AH: I am actually surprised by your comment on media coverage; I was under the impression that Latin America’s mainstream media was talking more and more often about startups, albeit in a glamorized way.

MG: It’s true, some of the articles you see in the region are about “celebrity entrepreneurs” – and I don’t see anything wrong with that, but entrepreneurship is much more than that. We need to communicate the entrepreneurship opportunity for the masses, not for the elite.

For instance, that’s what the Brazilian angel group Anjos do Brasil is trying to do; they are trying to be angel investors for the masses, and not only for the guy who did the best MBA in the US. We need to spread out and help everyone; and we also need to generate stories about them, not only about Latin America’s wealthiest families.

AH: What segments do you find the most interesting or promising?

MG: On a personal level, I am particularly interested in startups related to new media, education and lead generation. This also has to do with my background – that’s what gets me passionate. That said, I also see exciting opportunities in healthcare – overall, I’d say education and healthcare are the hottest segments.

In addition, I am an investor in the crowdfunding platform, a tropicalized Kickstarter clone, and they are doing a very good job [See our previous article].  I’m not one of those guys criticising copycats in Latin America, I think it makes total sense if the copycat is ‘tropicalized’ for Latin America, as I say all the time – that is to say, if it is adjusted to the local customers’ needs and expectations. When it is the case, it’s a very good thing and brings a ton of added value into the market.

AH: What about innovation though?

MG: I am not seeing as much innovation coming out of the region as I would like. Around 70-80% of the startups are some sort of copycat. That said, the remaining part is very interesting, and we will keep seeing more new ideas emerging from the region.

I also think we will see more Latin American ventures entering the US and European markets. While some Latin American entrepreneurs are still not thinking about foreign markets, and stay focused on Brazil’s or Mexico’s internal markets, we are also seeing others who are starting to see US Hispanics as a target.

AH: So you think the Hispanic segment is the best point of entry for Latin American startups keen to access the US market?

MG: It really depends on the venture, obviously, but it is the case for some of them, yes.
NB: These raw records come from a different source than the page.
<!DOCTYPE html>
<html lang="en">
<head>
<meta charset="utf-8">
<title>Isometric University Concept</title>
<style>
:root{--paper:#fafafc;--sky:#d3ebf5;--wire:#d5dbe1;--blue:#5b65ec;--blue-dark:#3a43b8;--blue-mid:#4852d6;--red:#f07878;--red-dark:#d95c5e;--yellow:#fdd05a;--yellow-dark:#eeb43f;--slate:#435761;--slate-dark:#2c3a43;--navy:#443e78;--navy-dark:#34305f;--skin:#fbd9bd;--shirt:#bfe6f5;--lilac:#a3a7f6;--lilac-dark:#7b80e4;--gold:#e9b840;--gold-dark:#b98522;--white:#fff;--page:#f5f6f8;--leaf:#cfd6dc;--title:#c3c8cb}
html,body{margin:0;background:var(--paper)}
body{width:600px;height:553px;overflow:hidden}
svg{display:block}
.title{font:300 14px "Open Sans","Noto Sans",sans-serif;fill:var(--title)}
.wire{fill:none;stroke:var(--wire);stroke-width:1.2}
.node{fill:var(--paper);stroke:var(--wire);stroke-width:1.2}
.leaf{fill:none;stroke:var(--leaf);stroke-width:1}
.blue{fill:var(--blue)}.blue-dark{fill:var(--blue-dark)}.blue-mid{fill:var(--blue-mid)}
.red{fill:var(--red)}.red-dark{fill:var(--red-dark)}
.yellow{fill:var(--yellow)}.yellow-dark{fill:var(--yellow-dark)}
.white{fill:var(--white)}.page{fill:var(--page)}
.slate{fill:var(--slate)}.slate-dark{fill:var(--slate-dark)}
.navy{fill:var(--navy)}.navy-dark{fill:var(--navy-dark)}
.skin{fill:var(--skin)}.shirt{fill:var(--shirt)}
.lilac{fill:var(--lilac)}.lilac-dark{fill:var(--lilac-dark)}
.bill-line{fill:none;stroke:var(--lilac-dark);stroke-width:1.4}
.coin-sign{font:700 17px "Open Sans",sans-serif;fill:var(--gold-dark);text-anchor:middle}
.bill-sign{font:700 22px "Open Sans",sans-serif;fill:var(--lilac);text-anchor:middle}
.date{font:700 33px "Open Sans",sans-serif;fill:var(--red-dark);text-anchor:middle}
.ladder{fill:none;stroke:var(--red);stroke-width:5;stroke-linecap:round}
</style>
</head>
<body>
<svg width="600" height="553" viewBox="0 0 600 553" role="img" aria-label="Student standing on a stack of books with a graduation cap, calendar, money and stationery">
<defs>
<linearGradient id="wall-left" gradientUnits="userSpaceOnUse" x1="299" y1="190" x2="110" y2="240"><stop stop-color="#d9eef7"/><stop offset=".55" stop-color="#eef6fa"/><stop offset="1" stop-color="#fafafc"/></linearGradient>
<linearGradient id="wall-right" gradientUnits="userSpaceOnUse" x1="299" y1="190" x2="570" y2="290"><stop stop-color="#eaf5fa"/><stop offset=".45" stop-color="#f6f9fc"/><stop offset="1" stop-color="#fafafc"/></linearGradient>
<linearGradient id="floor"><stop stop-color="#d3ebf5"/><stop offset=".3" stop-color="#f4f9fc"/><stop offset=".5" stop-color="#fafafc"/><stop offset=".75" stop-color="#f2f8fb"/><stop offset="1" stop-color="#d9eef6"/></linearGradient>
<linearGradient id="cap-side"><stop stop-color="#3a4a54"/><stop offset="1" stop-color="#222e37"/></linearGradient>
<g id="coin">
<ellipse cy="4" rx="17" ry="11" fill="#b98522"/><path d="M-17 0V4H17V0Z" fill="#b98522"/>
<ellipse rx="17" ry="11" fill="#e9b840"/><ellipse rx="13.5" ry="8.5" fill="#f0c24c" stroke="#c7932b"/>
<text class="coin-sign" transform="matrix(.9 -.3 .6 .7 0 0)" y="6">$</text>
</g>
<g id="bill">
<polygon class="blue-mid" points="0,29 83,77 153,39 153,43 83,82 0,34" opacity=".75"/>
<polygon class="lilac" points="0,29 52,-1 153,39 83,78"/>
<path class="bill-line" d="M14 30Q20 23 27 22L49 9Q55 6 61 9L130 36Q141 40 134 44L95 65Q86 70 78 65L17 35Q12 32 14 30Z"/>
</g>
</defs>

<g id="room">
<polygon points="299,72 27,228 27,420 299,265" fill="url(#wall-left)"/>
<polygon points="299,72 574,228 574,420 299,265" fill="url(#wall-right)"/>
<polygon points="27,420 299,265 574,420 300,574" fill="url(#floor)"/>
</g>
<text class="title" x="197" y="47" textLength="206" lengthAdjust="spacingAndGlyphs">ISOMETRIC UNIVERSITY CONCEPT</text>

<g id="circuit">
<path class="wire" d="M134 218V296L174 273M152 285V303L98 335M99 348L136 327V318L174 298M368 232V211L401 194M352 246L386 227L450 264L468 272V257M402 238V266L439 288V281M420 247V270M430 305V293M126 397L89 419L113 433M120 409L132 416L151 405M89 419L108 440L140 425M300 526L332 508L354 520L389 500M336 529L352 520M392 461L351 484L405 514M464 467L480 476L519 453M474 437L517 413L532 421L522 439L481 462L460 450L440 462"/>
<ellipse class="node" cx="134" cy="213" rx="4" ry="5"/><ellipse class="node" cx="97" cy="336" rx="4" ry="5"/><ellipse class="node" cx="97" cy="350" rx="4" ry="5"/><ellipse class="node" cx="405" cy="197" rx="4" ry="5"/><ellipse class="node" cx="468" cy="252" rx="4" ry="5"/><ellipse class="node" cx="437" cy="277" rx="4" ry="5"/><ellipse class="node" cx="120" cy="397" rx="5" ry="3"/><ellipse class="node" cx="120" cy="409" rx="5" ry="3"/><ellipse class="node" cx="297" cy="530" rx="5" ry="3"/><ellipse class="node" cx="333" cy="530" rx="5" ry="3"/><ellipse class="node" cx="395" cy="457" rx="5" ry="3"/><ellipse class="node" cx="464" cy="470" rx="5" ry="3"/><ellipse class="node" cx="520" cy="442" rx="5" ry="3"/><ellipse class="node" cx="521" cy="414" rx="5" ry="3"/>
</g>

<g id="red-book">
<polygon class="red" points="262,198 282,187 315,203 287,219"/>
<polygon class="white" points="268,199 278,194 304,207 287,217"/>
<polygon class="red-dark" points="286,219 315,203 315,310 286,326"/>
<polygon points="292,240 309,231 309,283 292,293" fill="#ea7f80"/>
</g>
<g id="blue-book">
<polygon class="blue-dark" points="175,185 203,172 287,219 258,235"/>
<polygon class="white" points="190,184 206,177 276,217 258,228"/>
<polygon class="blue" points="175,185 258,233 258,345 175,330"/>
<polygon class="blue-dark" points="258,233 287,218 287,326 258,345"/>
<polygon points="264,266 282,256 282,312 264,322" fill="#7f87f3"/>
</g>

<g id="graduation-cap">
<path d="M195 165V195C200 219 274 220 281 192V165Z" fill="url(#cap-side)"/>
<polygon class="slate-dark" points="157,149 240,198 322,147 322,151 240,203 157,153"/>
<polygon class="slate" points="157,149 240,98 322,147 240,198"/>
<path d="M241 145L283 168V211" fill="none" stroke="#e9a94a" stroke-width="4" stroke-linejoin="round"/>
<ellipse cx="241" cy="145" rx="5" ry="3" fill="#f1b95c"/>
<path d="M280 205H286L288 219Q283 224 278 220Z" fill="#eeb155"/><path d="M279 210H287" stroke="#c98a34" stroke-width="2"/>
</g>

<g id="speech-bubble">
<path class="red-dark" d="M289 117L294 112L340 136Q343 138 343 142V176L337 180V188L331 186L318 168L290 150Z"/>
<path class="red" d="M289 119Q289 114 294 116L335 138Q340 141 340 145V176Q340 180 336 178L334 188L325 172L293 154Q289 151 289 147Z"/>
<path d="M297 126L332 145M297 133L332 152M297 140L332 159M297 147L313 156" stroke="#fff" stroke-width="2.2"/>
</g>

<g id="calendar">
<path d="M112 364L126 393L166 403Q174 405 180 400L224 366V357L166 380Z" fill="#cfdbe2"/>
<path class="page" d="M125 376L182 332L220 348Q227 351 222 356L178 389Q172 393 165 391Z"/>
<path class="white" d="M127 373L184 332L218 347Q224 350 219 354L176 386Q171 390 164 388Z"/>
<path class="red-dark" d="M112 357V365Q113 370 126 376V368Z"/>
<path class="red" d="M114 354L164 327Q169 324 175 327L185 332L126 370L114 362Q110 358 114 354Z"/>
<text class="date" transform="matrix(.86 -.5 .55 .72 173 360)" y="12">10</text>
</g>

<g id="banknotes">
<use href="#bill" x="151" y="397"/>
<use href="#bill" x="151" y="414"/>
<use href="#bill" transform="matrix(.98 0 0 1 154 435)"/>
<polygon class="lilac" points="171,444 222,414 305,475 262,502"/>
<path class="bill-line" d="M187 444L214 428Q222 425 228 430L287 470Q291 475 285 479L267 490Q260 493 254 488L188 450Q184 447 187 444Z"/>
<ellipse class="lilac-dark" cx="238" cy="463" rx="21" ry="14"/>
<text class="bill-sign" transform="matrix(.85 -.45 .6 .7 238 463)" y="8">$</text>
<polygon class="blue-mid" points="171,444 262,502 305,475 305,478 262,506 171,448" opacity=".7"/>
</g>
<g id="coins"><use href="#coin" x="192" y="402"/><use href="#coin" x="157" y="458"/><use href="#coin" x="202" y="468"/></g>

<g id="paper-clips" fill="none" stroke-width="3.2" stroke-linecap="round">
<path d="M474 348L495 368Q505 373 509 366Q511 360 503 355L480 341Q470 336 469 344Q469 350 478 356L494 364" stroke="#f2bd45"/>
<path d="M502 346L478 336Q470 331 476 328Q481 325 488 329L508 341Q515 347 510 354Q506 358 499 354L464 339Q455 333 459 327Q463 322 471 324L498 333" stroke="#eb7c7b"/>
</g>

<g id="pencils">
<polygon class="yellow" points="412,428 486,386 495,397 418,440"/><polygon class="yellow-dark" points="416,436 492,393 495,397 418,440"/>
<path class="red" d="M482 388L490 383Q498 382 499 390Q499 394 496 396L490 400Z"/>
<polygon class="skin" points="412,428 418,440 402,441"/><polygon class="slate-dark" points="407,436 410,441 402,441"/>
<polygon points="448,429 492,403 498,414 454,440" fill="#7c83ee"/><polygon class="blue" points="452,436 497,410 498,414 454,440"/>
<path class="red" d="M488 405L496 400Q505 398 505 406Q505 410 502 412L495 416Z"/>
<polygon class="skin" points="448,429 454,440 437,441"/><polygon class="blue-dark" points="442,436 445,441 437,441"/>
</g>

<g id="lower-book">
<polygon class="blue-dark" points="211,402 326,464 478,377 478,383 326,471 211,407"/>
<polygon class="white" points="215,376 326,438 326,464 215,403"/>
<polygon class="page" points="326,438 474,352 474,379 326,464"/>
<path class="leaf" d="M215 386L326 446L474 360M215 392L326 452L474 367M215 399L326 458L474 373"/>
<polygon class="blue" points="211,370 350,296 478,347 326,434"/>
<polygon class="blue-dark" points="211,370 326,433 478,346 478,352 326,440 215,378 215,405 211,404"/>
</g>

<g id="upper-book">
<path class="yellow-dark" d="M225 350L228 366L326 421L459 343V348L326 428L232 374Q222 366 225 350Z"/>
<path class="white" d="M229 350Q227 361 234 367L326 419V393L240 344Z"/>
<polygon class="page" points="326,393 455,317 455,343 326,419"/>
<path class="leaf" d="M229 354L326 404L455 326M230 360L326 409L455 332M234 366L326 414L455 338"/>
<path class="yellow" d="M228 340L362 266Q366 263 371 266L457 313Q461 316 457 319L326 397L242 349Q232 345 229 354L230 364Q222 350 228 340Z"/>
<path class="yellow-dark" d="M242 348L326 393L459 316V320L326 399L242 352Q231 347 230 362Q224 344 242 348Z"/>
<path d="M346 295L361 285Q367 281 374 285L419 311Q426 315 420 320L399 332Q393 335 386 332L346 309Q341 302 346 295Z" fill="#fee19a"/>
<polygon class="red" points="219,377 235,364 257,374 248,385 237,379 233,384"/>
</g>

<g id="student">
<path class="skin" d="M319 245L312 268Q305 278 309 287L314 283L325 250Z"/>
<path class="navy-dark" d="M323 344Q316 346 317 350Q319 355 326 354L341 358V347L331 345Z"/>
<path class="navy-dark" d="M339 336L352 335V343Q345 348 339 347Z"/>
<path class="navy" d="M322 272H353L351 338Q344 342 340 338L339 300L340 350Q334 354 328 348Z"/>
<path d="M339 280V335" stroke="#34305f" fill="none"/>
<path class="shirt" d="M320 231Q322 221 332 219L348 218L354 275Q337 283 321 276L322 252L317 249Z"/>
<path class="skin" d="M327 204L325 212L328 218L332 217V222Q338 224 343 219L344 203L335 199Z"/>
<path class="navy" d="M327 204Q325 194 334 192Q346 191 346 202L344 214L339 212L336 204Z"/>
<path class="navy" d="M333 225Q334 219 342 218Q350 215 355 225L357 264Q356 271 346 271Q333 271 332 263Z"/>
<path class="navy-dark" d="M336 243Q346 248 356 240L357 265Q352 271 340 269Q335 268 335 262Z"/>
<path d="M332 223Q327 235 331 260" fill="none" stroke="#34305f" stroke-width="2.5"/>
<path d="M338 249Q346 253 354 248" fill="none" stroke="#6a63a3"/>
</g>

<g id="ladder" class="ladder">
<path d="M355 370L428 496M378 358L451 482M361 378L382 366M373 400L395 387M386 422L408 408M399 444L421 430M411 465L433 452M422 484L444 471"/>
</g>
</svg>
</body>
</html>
For instance, fnbox is starting to understand it has an opportunity in the US Hispanic segment [see our article mentioning one of fnbox’s reports]. I think we will see more and more entrepreneurs thinking of US Hispanics as a target. Some entrepreneurs are even more aggressive, and want to dominate the US market as a whole from the start, both in English and Spanish.

AH: Are there specific ways to facilitate networking between Latin American entrepreneurs?

MG: Besides the networking events I have mentioned earlier, it would also make sense to have specific social networks for Latin American entrepreneurs – an AngelList for Latin America. Endeavor already has its own network, but it is closed; so I would be happy to see a regional social network for entrepreneurs, available in Spanish and Portuguese. It would be a very valuable tool and we would all benefit from it.

AH: What would be your final message?

MG: There are lots of good things happening, but we can hopefully accelerate them and see even better achievements over the next couple of years. We have to all work together to create new success stories from Latin America, that will encourage new entrepreneurs and investors to come into the market.

I also think we need to find ways to legitimate Latin America as an entrepreneurial startup community. We need to convince innovative initiatives on entrepreneurial education to come South and to create content in Spanish and Portuguese, which would dramatically expand their audience and help them reach the masses.

Image credit: Julia de Boer